Cape Town - Save the Rhino Trust Namibia called for a demonstration this week outside a court in Omararu against the release on bail of two suspected rhino-horn smugglers as the authorities confirmed 37 rhinos had been lost to poachers in Namibia this year, the group said on Facebook.
"We support Minister of Environment & Tourism Namibia, Pohamba Shifeta, who has implored the investigating teams and prosecutors to keep suspected poachers or smugglers behind 'lock and key' and to oppose bail," Save the Rhino Trust Namibia said.
Quoting the minister, the New Era newspaper reported earlier this month that 28 of the rhinos killed since January were from in the 22,000 kilometre-squared Etosha National Park. Eight were from the Kunene region and one was killed on a private farm.
In 2015, Namibia lost 125 rhinos to poachers, the paper said.
The figure is about one-tenth of the number of rhinos lost to poachers in South Africa last year, where nearly 1,200 were killed. Zimbabwe lost 50 rhinos.
Rhinos are targeted for their horn, which is powdered down and used in traditional Asian medicine.
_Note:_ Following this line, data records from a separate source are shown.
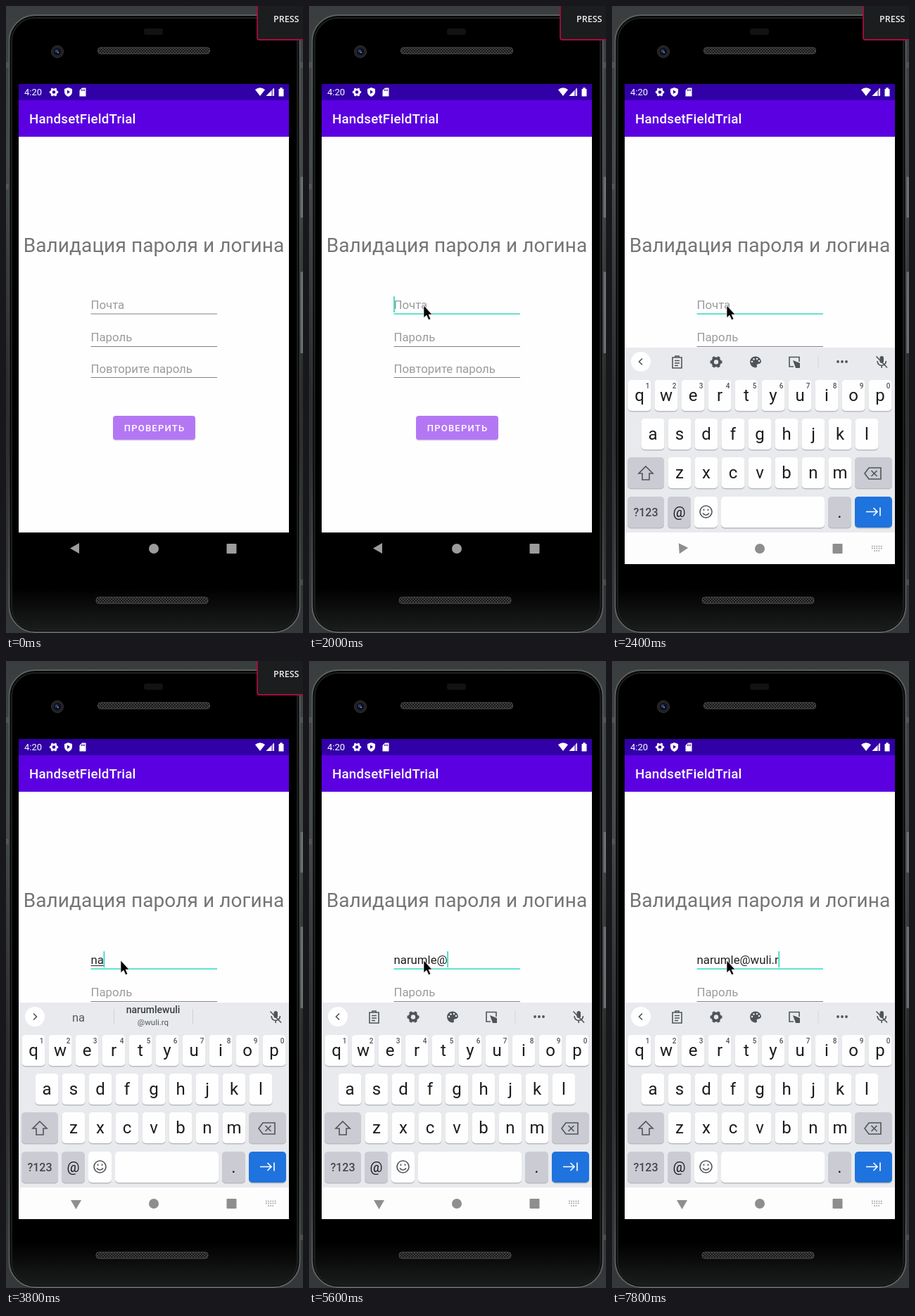
Animation, 422 px wide and 892 px high, one loop 8 s. Source, as an HTML page:

```html
<!DOCTYPE html>
<html lang="ru">
<head>
<meta charset="utf-8">
<style>
html, body { margin: 0; width: 100%; height: 100%; overflow: hidden; background: #3b3e3f; }
svg { display: block; width: 100%; height: 100%; font-family: Roboto, sans-serif; }
.mid { text-anchor: middle; }
.hint { font-size: 16.8px; fill: #9b9b9b; }
.line { fill: none; stroke-width: 1.6; }
</style>
</head>
<body>
<svg id="stage" viewBox="0 0 422 892">
  <defs>
    <clipPath id="screen"><rect x="18" y="111" width="384" height="683"/></clipPath>
    <pattern id="mesh" width="4" height="4" patternUnits="userSpaceOnUse">
      <rect width="4" height="4" fill="#171717"/>
      <path d="M0 0L4 4M4 0L0 4" stroke="#4a4a4a" stroke-width=".8"/>
    </pattern>
    <linearGradient id="rim" x2="0" y2="1">
      <stop offset="0" stop-color="#5b5f5f"/><stop offset=".3" stop-color="#454848"/>
      <stop offset=".7" stop-color="#2c2e2e"/><stop offset="1" stop-color="#606363"/>
    </linearGradient>
    <linearGradient id="base" x2="0" y2="1">
      <stop offset="0"/><stop offset=".93"/><stop offset="1" stop-color="#1b1c1c"/>
    </linearGradient>
    <linearGradient id="back" x2="0" y2="1">
      <stop offset="0" stop-color="#3a3d3e"/><stop offset=".25" stop-color="#464949"/>
      <stop offset=".6" stop-color="#2b2d2d"/><stop offset="1" stop-color="#353838"/>
    </linearGradient>
  </defs>

  <g id="phone">
    <rect width="422" height="892" fill="url(#back)"/>
    <path d="M0 84H6M0 257H6M416 84H422M416 820H422" stroke="#777" stroke-width="8" opacity=".35"/>
    <rect x="417" y="243" width="8" height="58" rx="2" fill="#6b6e6e"/>
    <rect x="417" y="378" width="8" height="116" rx="2" fill="#6b6e6e"/>
    <rect x="4.5" y="13" width="413" height="878" rx="37" fill="#050505" stroke="url(#rim)" stroke-width="2"/>
    <rect x="8" y="17" width="406" height="871" rx="33" fill="url(#base)" stroke="#1d1f1f" stroke-width="2"/>
    <rect x="196" y="32" width="27" height="9" rx="3" fill="#121212"/>
    <circle cx="73" cy="65" r="8.5" fill="#202123" stroke="#303235"/>
    <circle cx="73" cy="65" r="5" fill="#0b0e1c"/>
    <circle cx="72" cy="64" r="2.3" fill="#34406e"/>
    <circle cx="74" cy="66" r="1" fill="#8d9be0"/>
    <rect x="130.5" y="59" width="159" height="9" rx="4" fill="url(#mesh)" stroke="#4d4d4d"/>
    <rect x="128" y="841" width="159" height="9" rx="4" fill="url(#mesh)" stroke="#4d4d4d"/>
  </g>

  <g clip-path="url(#screen)">
    <rect x="18" y="111" width="384" height="683"/>
    <rect x="18" y="186" width="384" height="563" fill="#fdfefd"/>
    <rect x="18" y="133" width="384" height="53" fill="#5b00e1"/>
    <rect x="18" y="111" width="384" height="23" fill="#3100a6"/>
    <g id="status" fill="#fff">
      <text x="26" y="127" font-size="13">4:20</text>
      <path d="M88.500 116L94 118V122Q94 127 88.500 129Q83 127 83 122V118Z"/>
      <path d="M87 119.500L91 122.300L87 125Z" fill="#3100a6"/>
      <path d="M108 116.500H113.500V128.500H104.500V120Z"/>
      <path d="M107.500 118.500V121M109.500 118.500V121M111.500 118.500V121" stroke="#3100a6"/>
      <path d="M354 119Q361 113.500 368 119L361 128Z"/>
      <path d="M381 116V128H369.500Z" opacity=".5"/>
      <path d="M377 120.500V128H369.500ZM379.500 117.500H381V128H379.500Z"/>
      <path d="M387.500 118H389.300V116.300H392.700V118H394.500V128.500H387.500Z"/>
    </g>
    <text x="33" y="167" font-size="18.7" font-weight="500" letter-spacing=".23" fill="#fff">HandsetFieldTrial</text>
    <text class="mid" x="210" y="350" font-size="28" letter-spacing=".1" fill="#757575">Валидация пароля и логина</text>

    <text id="mailHint" class="hint" x="120.500" y="431">Почта</text>
    <text class="hint" x="120.500" y="477">Пароль</text>
    <text class="hint" x="120.500" y="522">Повторите пароль</text>
    <path d="M120.500 484.500H300M120.500 528.500H300" stroke="#808080"/>
    <path id="mailLine" d="M120.500 438H300"/>
    <text id="mail" x="120.500" y="431" font-size="16.800" fill="#202020"></text>
    <path id="compose" stroke="#202020"/>
    <path id="caret" stroke="#2fd9c0" stroke-width="1.700"/>

    <rect x="152" y="585" width="117" height="33.500" rx="4" fill="#000" opacity=".16"/>
    <rect x="152" y="583" width="117" height="34" rx="4" fill="#b477f4"/>
    <text class="mid" x="211" y="605" font-size="13.080" font-weight="500" letter-spacing="1.170" fill="#fff">ПРОВЕРИТЬ</text>

    <g id="keyboard">
      <rect x="18" y="486" width="384" height="264" fill="#e8eaed"/>
      <rect x="18" y="749" width="384" height="180" fill="#fdfdfd"/>
      <circle cx="41" cy="506" r="14" fill="#fff"/>
      <path id="chevron" class="line" stroke="#505458"/>
      <g id="tools"></g>
      <g id="hints" fill="#55595d">
        <path d="M153.500 495V517M265.500 495V517" stroke="#cfd1d4"/>
        <text id="guess" class="mid" x="103" y="513" font-size="16.500"></text>
        <text class="mid" x="209" y="501" font-size="14" font-weight="500" fill="#3c4043">narumlewuli</text>
        <text class="mid" x="209" y="518" font-size="11.500">@wuli.rq</text>
      </g>
      <g id="mic"></g>
      <g id="keys"></g>
    </g>

    <g id="nav">
      <path id="navBack" d="M-8.500 0L4.500 -7.500V7.500Z"/>
      <circle cx="210" cy="772" r="7"/>
      <rect x="313.500" y="765" width="14" height="14" rx="1"/>
      <path id="navKeys" d="M369 768.500H384M369 771.500H384M372 775H381" fill="none" stroke-width="1.700" stroke-dasharray="1.700 1.500"/>
    </g>
  </g>

  <path id="cursor" d="M0 0V17.500L4 14L7 20.500L9.800 19.300L7 13H12Z" fill="#050505" stroke="#fff" stroke-width=".6"/>
  <g id="press">
    <rect x="357" y="-6" width="80" height="54" rx="3" fill="#1c1d1f" stroke="#a30f3b" stroke-width="1.800"/>
    <text x="380" y="23" font-family="'Open Sans', sans-serif" font-size="12.500" font-weight="600" fill="#eee">PRESS</text>
  </g>
</svg>
<script>
const LOOP = 8000, STEP = 200, FOCUS = 1800;
const MAIL = "narumle@wuli.r";
const KEY_TIMES = [3400, 3600, 4000, 4200, 4400, 4800, 5000, 5400, 5800, 6000, 6800, 7000, 7400, 7600];
const CURSOR = [[1000, 24, 330], [1200, 72, 366], [1400, 121, 402], [1600, 150, 420], [1800, 163, 426]];
const INK = "#505458";

const $ = id => document.getElementById(id);
const set = (id, attrs) => { for (const k in attrs) $(id).setAttribute(k, attrs[k]); };
const show = (id, on) => set(id, { visibility: on ? "visible" : "hidden" });

const gear = (x, y, r, color) => `<g fill="none" stroke="${color}">
  <circle cx="${x}" cy="${y}" r="${r * .6}" stroke-width="${r * .45}"/>
  <circle cx="${x}" cy="${y}" r="${r * .85}" stroke-width="${r * .3}" pathLength="12" stroke-dasharray="1 1" stroke-dashoffset=".5"/></g>`;

const key = (x, y, w, fill) =>
  `<rect x="${x}" y="${y + 1}" width="${w}" height="44.5" rx="5" fill="#b9bbbf"/>
   <rect x="${x}" y="${y}" width="${w}" height="44" rx="5" fill="${fill}"/>`;
const label = (x, y, text, size = 24, color = "#1b1c1e", weight = 400) =>
  `<text class="mid" x="${x}" y="${y}" font-size="${size}" font-weight="${weight}" fill="${color}">${text}</text>`;
const line = (d, color = INK) => `<path class="line" d="${d}" stroke="${color}"/>`;

function buildKeyboard() {
  const GREY = "#cbccd3", WHITE = "#fefefe";
  let out = "";
  [["qwertyuiop", 39, 532], ["asdfghjkl", 58, 587], ["zxcvbnm", 96, 642]].forEach(([row, x0, y], r) => {
    [...row].forEach((ch, i) => {
      const x = x0 + i * 38;
      out += key(x - 16.5, y, 33, WHITE) + label(x, y + 30, ch);
      if (!r) out += label(x + 11.5, y + 12, (i + 1) % 10, 10, INK, 500);
    });
  });
  out += key(22, 642, 52, GREY) + line("M48 655L58 665H53V674H43V665H38Z")
    + key(345, 642, 53, GREY) + line("M365 657H382V673H365L359 665ZM368.500 661L376.500 669M376.500 661L368.500 669")
    + key(22, 698, 52, GREY) + label(48, 726, "?123", 16, "#44474b", 500)
    + key(79, 698, 33, GREY) + label(95.5, 727, "@", 20)
    + key(117, 698, 33, WHITE)
    + `<circle class="line" cx="133.500" cy="719.500" r="8.500" stroke="${INK}"/>`
    + line("M129 721.500Q133.500 727 138 721.500M130.500 715.500V718M136.500 715.500V718")
    + key(155, 698, 147, WHITE)
    + key(307, 698, 33, GREY) + label(323.5, 728, ".")
    + key(345, 698, 53, "#1f73de") + line("M361 719.500H377M371.500 714L377 719.500L371.500 725M381 713.500V725.500", "#fff");
  $("keys").innerHTML = out;

  $("tools").innerHTML =
    line("M86 500H99V515H86ZM90 500V498H95V500M89 504.500H96M89 508H96M89 511.500H94")
    + gear(148, 506.5, 8.5, INK)
    + `<path d="M204 498.500C193 499 194 514 204 514.500Q207 514 205.500 511Q206 509 209 509Q212 508 212 505Q210 498.500 204 498.500Z" fill="${INK}"/>`
    + [[199, 506], [201.5, 502.5], [206, 502], [209, 505]].map(([x, y]) => `<circle cx="${x}" cy="${y}" r="1.300" fill="#e8eaed"/>`).join("")
    + line("M258 513H252V499.500H266V506")
    + `<path d="M257 504L267 508V515H261Z" fill="${INK}"/>`
    + `<path d="M293 497V516" stroke="#d5d7da"/>`
    + [321, 327, 333].map(x => `<circle cx="${x}" cy="506" r="1.900" fill="${INK}"/>`).join("");

  $("mic").innerHTML = `<rect x="380.500" y="498" width="5.500" height="10" rx="2.700" fill="${INK}"/>`
    + line("M377 505Q377.500 511 383 511.500Q389 511 389.500 505M383.200 511.500V515M375.500 498.500L391 514.500");
}

function cursorAt(t) {
  if (t < CURSOR[0][0]) return null;
  const i = CURSOR.findIndex(p => p[0] > t);
  if (i < 0) return CURSOR.at(-1).slice(1);
  const [a, b] = [CURSOR[i - 1], CURSOR[i]], k = (t - a[0]) / (b[0] - a[0]);
  return [a[1] + (b[1] - a[1]) * k, a[2] + (b[2] - a[2]) * k];
}

const typedAt = t => KEY_TIMES.filter(k => k <= t).length;

function render(t) {
  const pos = cursorAt(t);
  show("cursor", pos);
  if (pos) set("cursor", { transform: `translate(${pos})` });
  show("press", t < 5000);

  const focused = t >= FOCUS, n = typedAt(t);
  set("mailLine", { stroke: focused ? "#35d9c1" : "#808080", "stroke-width": focused ? 1.7 : 1 });
  show("mailHint", !n);
  $("mail").textContent = MAIL.slice(0, n);
  const end = 120.5 + (n ? $("mail").getComputedTextLength() : 0);
  const composing = n > 0 && n < 8;
  show("compose", composing);
  set("compose", { d: `M120.5 433.5H${end}` });
  const lastKey = n ? KEY_TIMES[n - 1] : FOCUS;
  show("caret", focused && (t - lastKey) % 1000 < 500);
  set("caret", { d: `M${end + .5} 413V436` });

  // The keyboard rises and fades in over two steps.
  const rise = Math.min(1, Math.max(0, (t - 2000) / 400));
  show("keyboard", rise > 0);
  set("keyboard", { transform: `translate(0 ${262 * (1 - rise)})`, opacity: rise });

  const hints = composing && t >= 3600;
  $("hints").style.display = hints ? "" : "none";
  $("tools").style.display = hints ? "none" : "";
  $("guess").textContent = MAIL.slice(0, Math.max(1, typedAt(t - STEP)));
  set("chevron", { d: hints ? "M39 501.500L43.500 506L39 510.500" : "M43 501.500L38.500 506L43 510.500" });

  const turn = t < 2400 ? 0 : t < 2600 ? -64 : -90;
  set("nav", { fill: rise < 1 ? "#9c9c9c" : "#8e8e8e" });
  set("navBack", { transform: `translate(99.5 771.5) rotate(${turn})` });
  set("navKeys", { stroke: "#999" });
  show("navKeys", rise > 0);
}

buildKeyboard();
$("status").insertAdjacentHTML("beforeend", gear(68, 122.5, 6.2, "#fff"));

const start = performance.now();
function frame() {
  const t = (performance.now() - start) % LOOP;
  render(Math.floor(t / STEP) * STEP);
  requestAnimationFrame(frame);
}
frame();
</script>
</body>
</html>
```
It was not immediately clear if the rhinos lost to poachers in Namibia were black or white. Namibia has both: in fact, its black rhino population is one of the largest in the world.
White rhinos were reportedly extinct for a time in Etosha. They were reintroduced from the Kruger National Park in 1995.
Monday's demonstration came after the release on bail of two well-known local Namibian businessmen. They were caught with four rhino horns in an undercover operation in June, according to local press reports.
The horns were so fresh they still had blood on them, it was reported. The men were released on bail of N$55 000 (just over R55 800) each.
In June the Namibian government called for bids from trophy hunters to kill three black rhino.
Namibia has sold licenses to kill individual rhino every year since 2012.
The authorities say the money goes towards conservation and anti-poaching work.
READ: #ShockWildlifeTruths: 2015 the worst year in decades for rhino poaching
Here's how you can make a difference:
Visit the national parks and nature reserves of Southern Africa. Or stay at lodges that actively contribute to rhino conservation. Organisations like Wilderness Safaris and Save the Rhino Trust in Namibia have partnered with local communities to ensure rhinos are conserved.
Your tourism money is essential for contributing to the conservation of wilderness and wildlife, and helps creates jobs in surrounding communities who otherwise see no benefits from wildlife.
Support organisations like WildAid, who are working to reduce consumer demand in Asia.
Speak up among your friends and family. Real transformation starts with awareness, and individual change.